- _Supplied records_:
-- Opening Marker --
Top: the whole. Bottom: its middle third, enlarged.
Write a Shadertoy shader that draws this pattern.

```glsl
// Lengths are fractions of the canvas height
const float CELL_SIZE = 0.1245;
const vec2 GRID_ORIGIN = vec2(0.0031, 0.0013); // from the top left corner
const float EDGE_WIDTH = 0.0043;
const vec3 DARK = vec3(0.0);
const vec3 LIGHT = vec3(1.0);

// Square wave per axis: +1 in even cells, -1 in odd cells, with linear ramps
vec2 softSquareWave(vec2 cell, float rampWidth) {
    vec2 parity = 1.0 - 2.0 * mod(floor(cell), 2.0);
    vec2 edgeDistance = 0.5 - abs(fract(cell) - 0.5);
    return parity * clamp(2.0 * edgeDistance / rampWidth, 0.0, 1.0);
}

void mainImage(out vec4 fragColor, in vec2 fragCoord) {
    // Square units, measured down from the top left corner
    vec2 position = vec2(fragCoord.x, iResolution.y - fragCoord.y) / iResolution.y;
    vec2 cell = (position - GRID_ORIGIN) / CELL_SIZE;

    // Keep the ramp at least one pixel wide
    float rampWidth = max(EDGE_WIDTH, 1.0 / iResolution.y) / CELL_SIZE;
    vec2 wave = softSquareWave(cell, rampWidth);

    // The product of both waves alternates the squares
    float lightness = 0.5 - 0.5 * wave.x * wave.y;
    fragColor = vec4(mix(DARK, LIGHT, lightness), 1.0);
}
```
-- Closing Marker --
- _What you will do_: Lines from the entries that contain the string "float" are what must be copied.

- _Response to this task_:
const float CELL_SIZE = 0.1245;
const float EDGE_WIDTH = 0.0043;
vec2 softSquareWave(vec2 cell, float rampWidth) {
    float rampWidth = max(EDGE_WIDTH, 1.0 / iResolution.y) / CELL_SIZE;
    float lightness = 0.5 - 0.5 * wave.x * wave.y;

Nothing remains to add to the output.